Social media is a way of life. It's time to go with the flow.
Posted Mar 13, 2009
In contrast to uni-directional mass media, social media is technology that allows people to participate and to interact. This turns out to be pretty popular, since humans are hard-wired to interact with their environment. Piles of psychological research show that humans are social animals that need to be connected to others, that interpersonal connections are essential for mental and physical health, and that while connection styles and needs vary, they are equally important. It should be no big shock that we see people connecting all over the place using social media technologies like Facebook, Twitter, LinkedIn, YouTube, and blogs. It seems like new applications for connecting emerge daily and, by the way, they are not restricted to the computer.
With interpersonal connections such a big theme in human lives, why are so many people surprised, or even worried, about this trend?

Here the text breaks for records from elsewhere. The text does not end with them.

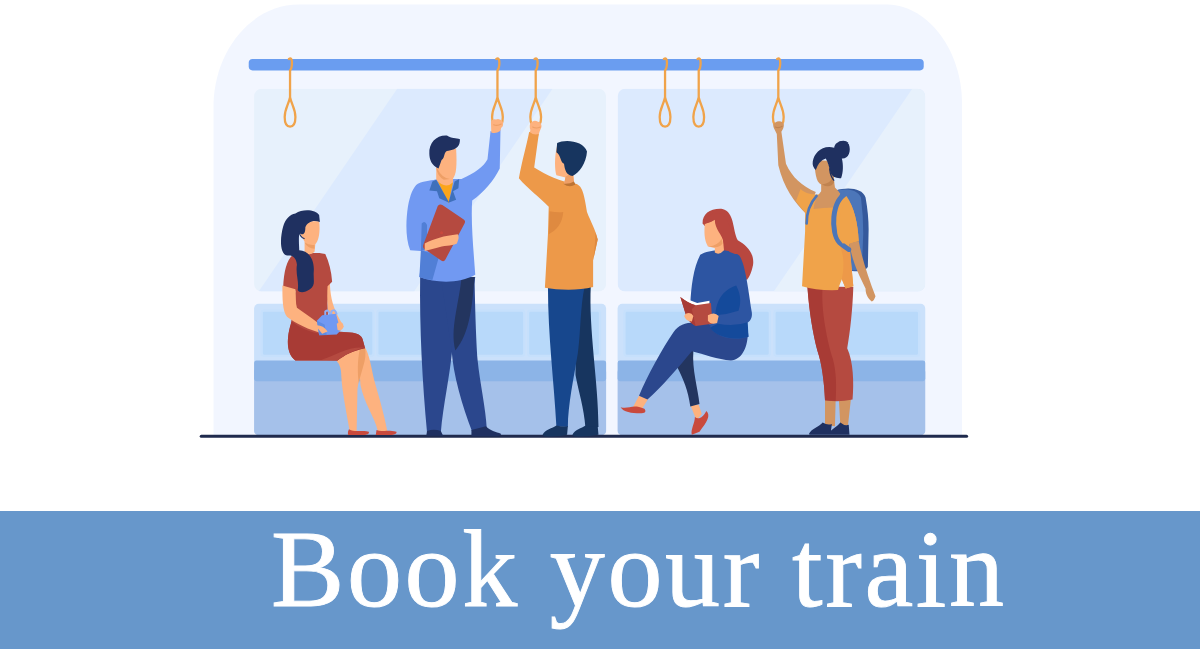
<!DOCTYPE html>
<html lang="en">
<head>
<meta charset="utf-8">
<title>Book your train</title>
<link rel="stylesheet" href="https://fonts.googleapis.com/css2?family=Tinos&display=swap">
<style>
:root{
  --page:#fff; --band:#6797cb; --wall:#f2f6ff; --rail:#6a9df0;
  --glass:#e7f1fc; --glare:#dceafe; --seat-back:#cbe1fb; --cushion:#b8d9fa; --cushion-edge:#c6e0fc;
  --seat-edge:#8cb4e7; --seat-base:#a5c1ea;
  --navy:#1f3060; --navy-deep:#23355f; --line:#1f2a4d;
  --brick:#b54a40; --brick-dark:#a83b35; --hair-red:#b8473f; --shoe:#c94a3d;
  --orange:#f0a34a; --rust:#ed9949; --rust-dark:#df8a40; --yellow:#fba51a;
  --blue:#7199f2; --blue-mid:#517fd6; --denim:#2b478d; --sweater:#2d55a2; --royal:#144a9b; --trouser:#17478d; --ink:#17355f;
  --pack:#4c76b9; --pack-dark:#35599c;
  --skin:#fdb27f; --skin-dark:#ee9f66; --tan:#d29561; --tan-dark:#c08350;
}
*{margin:0;padding:0;box-sizing:border-box}
html,body{width:1200px;height:649px;overflow:hidden;background:var(--page)}
.poster{position:relative;width:1200px;height:649px;overflow:hidden}
.carriage{position:absolute;left:0;top:0;display:block}
.banner{position:absolute;left:0;top:510.5px;width:1200px;height:139px;background:var(--band)}
.banner h1{position:absolute;left:271px;top:3.5px;font:400 110px/110px Tinos,"Times New Roman",serif;letter-spacing:2.6px;white-space:nowrap;color:var(--page);-webkit-text-stroke:.9px var(--page)}
.wall{fill:var(--wall)} .rail{fill:var(--rail)} .glass{fill:var(--glass)} .glare{fill:var(--glare)}
.seat-back{fill:var(--seat-back)} .cushion{fill:var(--cushion);stroke:var(--cushion-edge);stroke-width:3}
.seat-edge{fill:var(--seat-edge)} .seat-base{fill:var(--seat-base)}
.strap{fill:none;stroke:var(--orange);stroke-width:3;stroke-linecap:round}
.navy{fill:var(--navy)} .navy-deep{fill:var(--navy-deep)}
.brick{fill:var(--brick)} .brick-dark{fill:var(--brick-dark)} .hair-red{fill:var(--hair-red)} .shoe{fill:var(--shoe)}
.orange{fill:var(--orange)} .rust{fill:var(--rust)} .rust-dark{fill:var(--rust-dark)} .yellow{fill:var(--yellow)}
.blue{fill:var(--blue)} .blue-mid{fill:var(--blue-mid)} .denim{fill:var(--denim)} .sweater{fill:var(--sweater)}
.royal{fill:var(--royal)} .trouser{fill:var(--trouser)} .ink{fill:var(--ink)} .pack{fill:var(--pack)} .pack-dark{fill:var(--pack-dark)}
.skin{fill:var(--skin)} .skin-dark{fill:var(--skin-dark)} .tan{fill:var(--tan)} .tan-dark{fill:var(--tan-dark)}
.paper{fill:var(--page)}
.finger{fill:none;stroke:var(--skin-dark);stroke-width:1.4;stroke-linecap:round}
.finger-tan{stroke:var(--tan-dark)}
.pack-strap{fill:none;stroke:var(--pack);stroke-width:6.5;stroke-linecap:round}
.pack-strap-far{stroke-width:3.5}
.bag-handle{fill:none;stroke:#8fb0f6;stroke-width:2.5}
</style>
</head>
<body>
<main class="poster">
<svg class="carriage" width="1200" height="649" viewBox="0 0 1568 848" role="img" aria-label="Five passengers standing and sitting in a train carriage">
  <defs>
    <clipPath id="window-left"><rect x="332" y="116" width="460" height="265" rx="10"/></clipPath>
    <clipPath id="window-right"><rect x="807" y="116" width="402" height="265" rx="10"/></clipPath>
    <g id="hand-strap">
      <path class="strap" d="M-1.500 77Q2.500 74.500 2.500 82Q2.500 89 0 92V127M0 127C-2 137-7 142-7 153C-7 162-4 165.500 0 165.500S7 162 7 153C7 142 2 137 0 127Z"/>
    </g>
  </defs>

  <g id="interior">
    <path class="wall" d="M279 569V135C281 64 330 6 390 6H1160C1215 8 1257 68 1257 135V569Z"/>
    <g clip-path="url(#window-left)">
      <rect class="glass" x="332" y="116" width="460" height="265"/>
      <path class="glare" d="M519 116H722L541 381H338Z"/>
    </g>
    <g clip-path="url(#window-right)">
      <rect class="glare" x="807" y="116" width="402" height="265"/>
      <path class="glass" d="M1192 116H1209V381H1011Z"/>
    </g>
    <g id="bench-left">
      <rect class="seat-back" x="332" y="397" width="460" height="80" rx="6"/>
      <rect class="cushion" x="342" y="406" width="146" height="59" rx="3"/>
      <rect class="cushion" x="493" y="406" width="192" height="59" rx="3"/>
      <rect class="cushion" x="690" y="406" width="94" height="59" rx="3"/>
      <rect class="seat-base" x="332" y="480" width="460" height="89" rx="6"/>
      <rect class="seat-edge" x="332" y="471" width="460" height="27" rx="3"/>
    </g>
    <g id="bench-right">
      <rect class="seat-back" x="807" y="397" width="402" height="80" rx="6"/>
      <rect class="cushion" x="816" y="406" width="190" height="59" rx="3"/>
      <rect class="cushion" x="1012" y="406" width="189" height="59" rx="3"/>
      <rect class="seat-base" x="807" y="480" width="402" height="89" rx="6"/>
      <rect class="seat-edge" x="807" y="471" width="402" height="27" rx="3"/>
    </g>
    <rect class="rail" x="325" y="77" width="882" height="15" rx="5"/>
  </g>

  <g id="hand-straps">
    <use href="#hand-strap" x="379"/><use href="#hand-strap" x="650"/><use href="#hand-strap" x="700"/>
    <use href="#hand-strap" x="869"/><use href="#hand-strap" x="913"/><use href="#hand-strap" x="1017"/>
  </g>

  <rect id="floor" x="261" y="568" width="1004" height="4" rx="2" fill="var(--line)"/>

  <g id="woman-with-handbag">
    <path class="skin" d="M468 458L477 454C483 464 485 480 489 497C495 518 502 542 506 563L494 564C489 543 476 528 471 503Z"/>
    <path class="skin" d="M440 472C451 462 466 456 476 455C481 470 468 490 467 512L466 564H457C453 540 447 512 446 492C446 482 444 476 440 472Z"/>
    <path class="skin-dark" d="M470 457L477 455C480 470 471 486 469 501C467 490 467 470 470 457Z"/>
    <path class="shoe" d="M456 561C463 565 469 562 482 564C483 568 478 568.500 468 568.500H455C454 565 455 563 456 561ZM492 562C499 565 505 561 518 564C519 567 515 568.500 505 568.500H491Z"/>
    <path class="skin" d="M425 368L431 366C431 384 434 398 441 412L449 427L442 433L429 408Z"/>
    <path class="brick" d="M383 333L400 329C408 332 414 329 425 332C430 342 433 355 434 368L428 374C427 390 428 412 431 432L452 434C466 434 473 438 474 444L477 455C461 458 450 464 441 471H386C374 462 374 444 380 424L386 380L370 375C371 356 374 340 383 333Z"/>
    <path class="brick-dark" d="M381 420C395 430 415 440 431 434L452 434C466 434 473 438 474 444L477 455C461 458 450 464 441 471H386C374 462 374 440 381 420Z"/>
    <path class="brick" d="M420 470C440 464 452 453 476 454C461 458 450 464 441 471Z"/>
    <path class="skin" d="M369 373L386 378C387 388 386 396 388 402C402 412 414 420 427 431L422 436C404 431 386 423 375 414C369 406 369 390 369 373Z"/>
    <path class="bag-handle" d="M425 414V407Q430 403 431 412M433 413V407Q438 402 440 411"/>
    <path class="blue" d="M414 419L421 412L439 410L445 432L440 437L417 438Z"/>
    <path class="blue-mid" d="M414 419L424 424L427 438L417 438Z" opacity=".55"/>
    <path class="skin" d="M440 423Q448 418 449 427Q446 434 441 431ZM412 425Q422 424 428 433L421 436Z"/>
    <path class="skin" d="M397 289H417C418.500 302 417 314 412 319L411 329Q405 335 398 330V316L391 303Z"/>
    <path class="skin-dark" d="M398 317Q404 321 411 320L411 325Q402 325 398 317Z"/>
    <path class="navy" d="M386 279C396 272 413 274 417 281L418 290C409 287 402 290 399 297C399 307 395 308 391 304C390 316 391 322 391 327C402 327 411 338 410 354C409 366 413 372 405 378C398 383 391 383 389 379C391 368 386 358 388 346C387 336 382 333 375 334C365 331 366 310 370 296C373 286 379 280 386 279Z"/>
    <path fill="none" stroke="var(--navy)" stroke-width="1.500" d="M391 302Q391 309 398 312"/>
  </g>

  <g id="man-with-folder">
    <path class="denim" d="M549 360L621 362C616 402 600 430 591 456C588 490 579 530 576 565H558C552 500 548 430 549 360Z"/>
    <path class="denim" d="M576 362H620C621 410 622 440 624 470C627 500 635 535 636 560L617 564C604 530 592 490 590 456Z"/>
    <path class="navy-deep" d="M603 364L620 362C617 400 614 435 595 458C588 430 599 400 603 364Z"/>
    <path class="navy" d="M558 563Q567 560 576 563L579 569.500H557ZM616 562L635 557C640 563 648 564 655 567Q654 570 646 570H616Z"/>
    <path class="blue" d="M546 240C556 236 565 236 572 234H603C620 226 632 218 637 208L641 171Q648 174 654 169L653 220C645 236 633 250 617 262C615 290 619 330 621 359C600 371 570 370 548 362C550 350 550 338 550 328L536 327C530 312 530 290 533 270C536 254 540 244 546 240Z"/>
    <path class="blue-mid" d="M550 327L574 334L565 366Q555 365 548 362ZM551 292Q555 287 558 294V327H550Z"/>
    <path class="yellow" d="M571 235L592 238L586 266Z"/>
    <path class="skin" d="M570 217L592 226V238Q582 248 570 235Z"/>
    <path class="skin" d="M577 196L596 194C597 215 597 228 591 234H580Q574 228 572 220Z"/>
    <path class="skin-dark" d="M572 221Q577 232 588 234L580 235Q571 230 570 219Z"/>
    <path fill="#3f70bb" d="M570 235L587 265L574 259L571 250L561 249L565 237ZM594 237L600 234L599 246L592 250L596 261L586 265Z"/>
    <path class="navy" d="M561 201C560 186 571 176 584 177C590 181 596 180 601 182C601 190 598 195 586 197C579 197 582 207 577 209L573 220C564 217 561 208 561 201Z"/>
    <path class="brick" d="M572 269Q575 266 578 268L605 286Q609 288 607 292L582 339Q580 343 576 340L554 325Q552 323 553 320Z"/>
    <circle cx="577" cy="304" r="2" class="shoe"/>
    <path class="skin" d="M555 318C567 312 580 308 598 306Q601 309 597 318C589 322 580 320 570 324L555 328Z"/>
    <g id="folder-man-grip">
      <path class="skin" d="M642 173L641.500 160Q643 155 648 156Q653 154 657 159Q658.500 164 655 167L653.500 171Q648 175 642 173Z"/>
      <path class="finger" d="M645 163Q650 165 655 162"/>
    </g>
  </g>

  <g id="man-in-orange">
    <path class="ink" d="M752 377L772 373C769 430 782 500 782 558L765 559C763 532 756 512 752 490Z"/>
    <path class="trouser" d="M716 375L764 374C758 402 759 432 755 462C750 492 742 530 742 558L727 557C724 500 716 440 716 375Z"/>
    <path class="ink" d="M709 568C712 561 722 560 727 556Q735 558 742 557L741 568Q730 571 711 570ZM748 568C751 561 760 560 765 556Q773 558 781 557L782 568Q768 571 750 570Z"/>
    <g id="orange-man-grip">
      <path class="skin" d="M691 180L693 170Q691 163 694 160Q698 156 703 159Q708 160 707.500 166L705 172L702 182Z"/>
      <path class="finger" d="M696 166Q701 168.500 706 166"/>
    </g>
    <path class="rust" d="M691.500 172Q697 177 704 175L698 219C714 229 732 238 752 240C760 242 763 250 767 277C772 290 778 300 781 313L775 340V375C755 380 730 379 712 376L716 306L717 270C704 257 690 247 678 233C682 210 688 190 691.500 172Z"/>
    <path class="rust-dark" d="M718 276Q728 278 736 277C735 292 727 301 717 306ZM778 303L781 313L775 340Q778 318 778 303Z"/>
    <path class="skin" d="M728 190C724 206 725 222 727 229L739 232L737 240Q744 243 750 238L748 205Z"/>
    <path class="skin-dark" d="M739 231Q747 226 748 224L750 238Q744 243 737 240Z"/>
    <path fill="#bd7434" d="M736 240Q744 241 750 237L752 241Q744 246 736 240Z"/>
    <path class="ink" d="M728 187C738 181 763 184 767 198C766 213 757 226 748 230C740 229 738 222 737 214C732 212 733 203 727 199Z"/>
  </g>

  <g id="woman-reading">
    <path class="hair-red" d="M918 292C918 279 928 272 944 273C960 277 957 300 964 314C976 321 986 331 984 346C982 356 979 362 976 366C960 350 940 340 934 310Z"/>
    <path class="skin" d="M835 517L847 521L839 534L827 532ZM902 529L913 529L917 541L910 549Z"/>
    <path class="shoe" d="M811 532C822 535 826 527 842 534C845 538 843 540 836 540C826 540 814 538 811 532ZM923 537C929 543 924 551 914 564L904 568C902 562 908 553 908 545C913 549 919 545 923 537Z"/>
    <path class="navy-deep" d="M885 480L900 457L906 459C904 482 912 508 914 528L902 531C899 510 893 496 885 480Z"/>
    <path class="denim" d="M977 439C976 455 969 470 955 471C938 470 920 463 904 459C885 482 865 505 846 522L835 517C845 492 865 456 880 434C890 420 905 419 930 424C945 436 960 444 977 439Z"/>
    <path class="sweater" d="M915 333C928 325 955 325 966 334C974 345 978 380 982 406C984 415 980 420 976 422L978 440C960 446 938 442 928 428L929 410L917 396L902 398C903 375 906 350 915 333Z"/>
    <path class="royal" d="M935 408C937 394 942 380 962 373C970 388 967 400 965 406Q950 411 935 412ZM938 423Q960 427 977 421L978 440C960 446 934 440 928 428Z"/>
    <path class="skin" d="M921 292Q933 290 940 281Q946 296 944 305L946 327Q940 334 934 330V324L925 322C920 313 920 303 921 292Z"/>
    <path class="skin-dark" d="M926 322Q938 321 943 312L944 318Q940 325 926 322Z"/>
    <path class="hair-red" d="M920 293C922 282 932 276 942 279C954 288 956 306 962 316L966 332Q950 332 946 318C944 306 934 300 934 287Q928 291 920 293Z"/>
    <path class="paper" d="M893 389L911 396L927 393V402H906Z"/>
    <path class="brick" d="M889 388Q899 396 909 399L929 396L931 423L909 426Q901 422 897 414Z"/>
    <path class="brick-dark" d="M889 388Q899 396 909 399L904 404L909 426Q901 422 897 414Z"/>
    <path class="skin" d="M896 410Q903 407 906 413L904 420Q896 420 894 413ZM925 412Q934 407 939 413L937 422Q929 425 925 419Z"/>
  </g>

  <g id="woman-with-backpack">
    <path class="pack-dark" d="M1092 249C1108 244 1127 246 1131 258Q1135 280 1135 300L1134 349Q1130 356 1113 354L1106 310Z"/>
    <path class="pack" d="M1092 249C1106 246 1120 247 1125 258Q1128 282 1128 305L1126 353L1113 353L1106 310Z"/>
    <path class="tan" d="M1078 520H1092L1091 557L1078 555ZM1096 520H1112L1108 556L1098 555Z"/>
    <path class="navy" d="M1057 567C1060 560 1070 558 1075 552Q1081 556 1087 554L1085 568H1058ZM1083 567C1086 560 1094 558 1098 552Q1104 557 1109 555L1110 568H1084Z"/>
    <path class="brick" d="M1055 374L1115 375C1114 405 1111 432 1107 455C1115 472 1116 500 1114 522Q1096 526 1078 523C1077 500 1074 475 1068 458C1062 435 1057 405 1055 374Z"/>
    <path class="brick-dark" d="M1055 374H1075C1072 405 1082 450 1088 468C1093 485 1093 505 1092 524L1078 523C1077 500 1074 475 1068 458C1062 435 1057 405 1055 374Z"/>
    <path class="tan" d="M1015 175L1011 167Q1009 162 1013 160Q1018 157 1023 160Q1026 165 1021 172L1027 214C1035 232 1048 243 1066 251L1054 280C1038 265 1024 245 1017 216Z"/>
    <path class="finger finger-tan" d="M1013 166Q1018 168 1022 165"/>
    <path class="orange" d="M1046 247Q1054 255 1068 254L1106 256C1116 270 1121 292 1122 315L1110 319L1115 374L1105 377L1100 365Q1097 372 1095 379Q1068 380 1048 374L1052 302V278L1040 263Z"/>
    <path class="rust" d="M1095 316L1110 322L1115 374L1105 377L1100 365Q1106 335 1095 316Z"/>
    <path class="tan" d="M1073 236L1089 230L1091 245Q1096 250 1098 253L1089 271Q1076 271 1063 273Q1064 260 1073 250Z"/>
    <path class="tan" d="M1064 209L1081 210L1089 232L1082 241H1073C1066 238 1065 225 1064 209Z"/>
    <path class="tan-dark" d="M1074 241Q1086 240 1089 229L1090 238Q1085 247 1074 241Z"/>
    <path class="navy" d="M1062 211C1064 200 1074 189 1090 193C1091 184 1103 182 1109 188C1113 198 1108 208 1100 207C1102 215 1102 225 1099 233C1094 232 1088 233 1085 225C1083 217 1082 212 1079 207Q1070 210 1066 222Q1061 218 1062 211Z"/>
    <path fill="none" stroke="var(--navy)" stroke-width="1.600" d="M1084 220Q1085 231 1090 236M1096 186Q1104 183 1108 187"/>
    <path class="tan" d="M1110 318L1122 315C1126 337 1135 364 1144 387Q1142 393 1139 394C1133 389 1131 383 1131 377C1122 358 1113 341 1110 318Z"/>
    <path class="pack-strap pack-strap-far" d="M1067 256C1058 266 1054 280 1054 292"/>
    <path class="pack-strap" d="M1107 252C1086 262 1085 304 1097 317Q1103 322 1109 326"/>
    <path class="orange" d="M1106 258C1116 270 1121 292 1122 315L1101 318Q1094 310 1094 303Q1098 275 1106 258Z"/>
  </g>
</svg>
<section class="banner"><h1>Book your train</h1></section>
</main>
</body>
</html>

While it’s hard to keep up with all the new technologies, it’s even harder to adjust cognitively to the continual evolution of the media landscape. This is particularly true for those of us (individuals and businesses) who are, as Marc Prensky famously described, digital immigrants. In other words, these technologies are not our native language. Bruce Wexler, in Brain and Culture, talks about the difference in adaptability between young and old brains to new environments and ideas. Can old brains learn new stuff? Sure. It’s just a lot more work to unlearn something so we can put new information in, than it is to just learn it the first time. Having to reconfigure your basic assumptions about how the world works can be unsettling, triggering all the unpleasant side effects of cognitive dissonance, like anxiety, fear, name calling, and a strong desire for carbohydrates.
In coming postings, I will talk about some specific applications, trends and technologies. As someone who works from a positive psychology perspective, what interests me most is not so much how to use social technologies, although that's certainly important and makes the effort more effective, but understanding how and why they can fit and make a positive contribution emotionally, cognitively and practically to our personal, social, and professional lives.
Tobin, J., Braziel, L. (2008). Social Media is a Cocktail Party: Why You Already Know the Rules of Social Media Marketing. Cary, NC: Ignite Social Media.
Prensky, M. (2001). Digital natives, digital immigrants: Do they really think differently? On the Horizon, 9(6). Retrieved September 15, 2007. from http://www.marcprensky.com.
Wexler, B. E. (2006). Brain and culture: Neurobiology, ideology, and social change. Cambridge, MA: The MIT Press.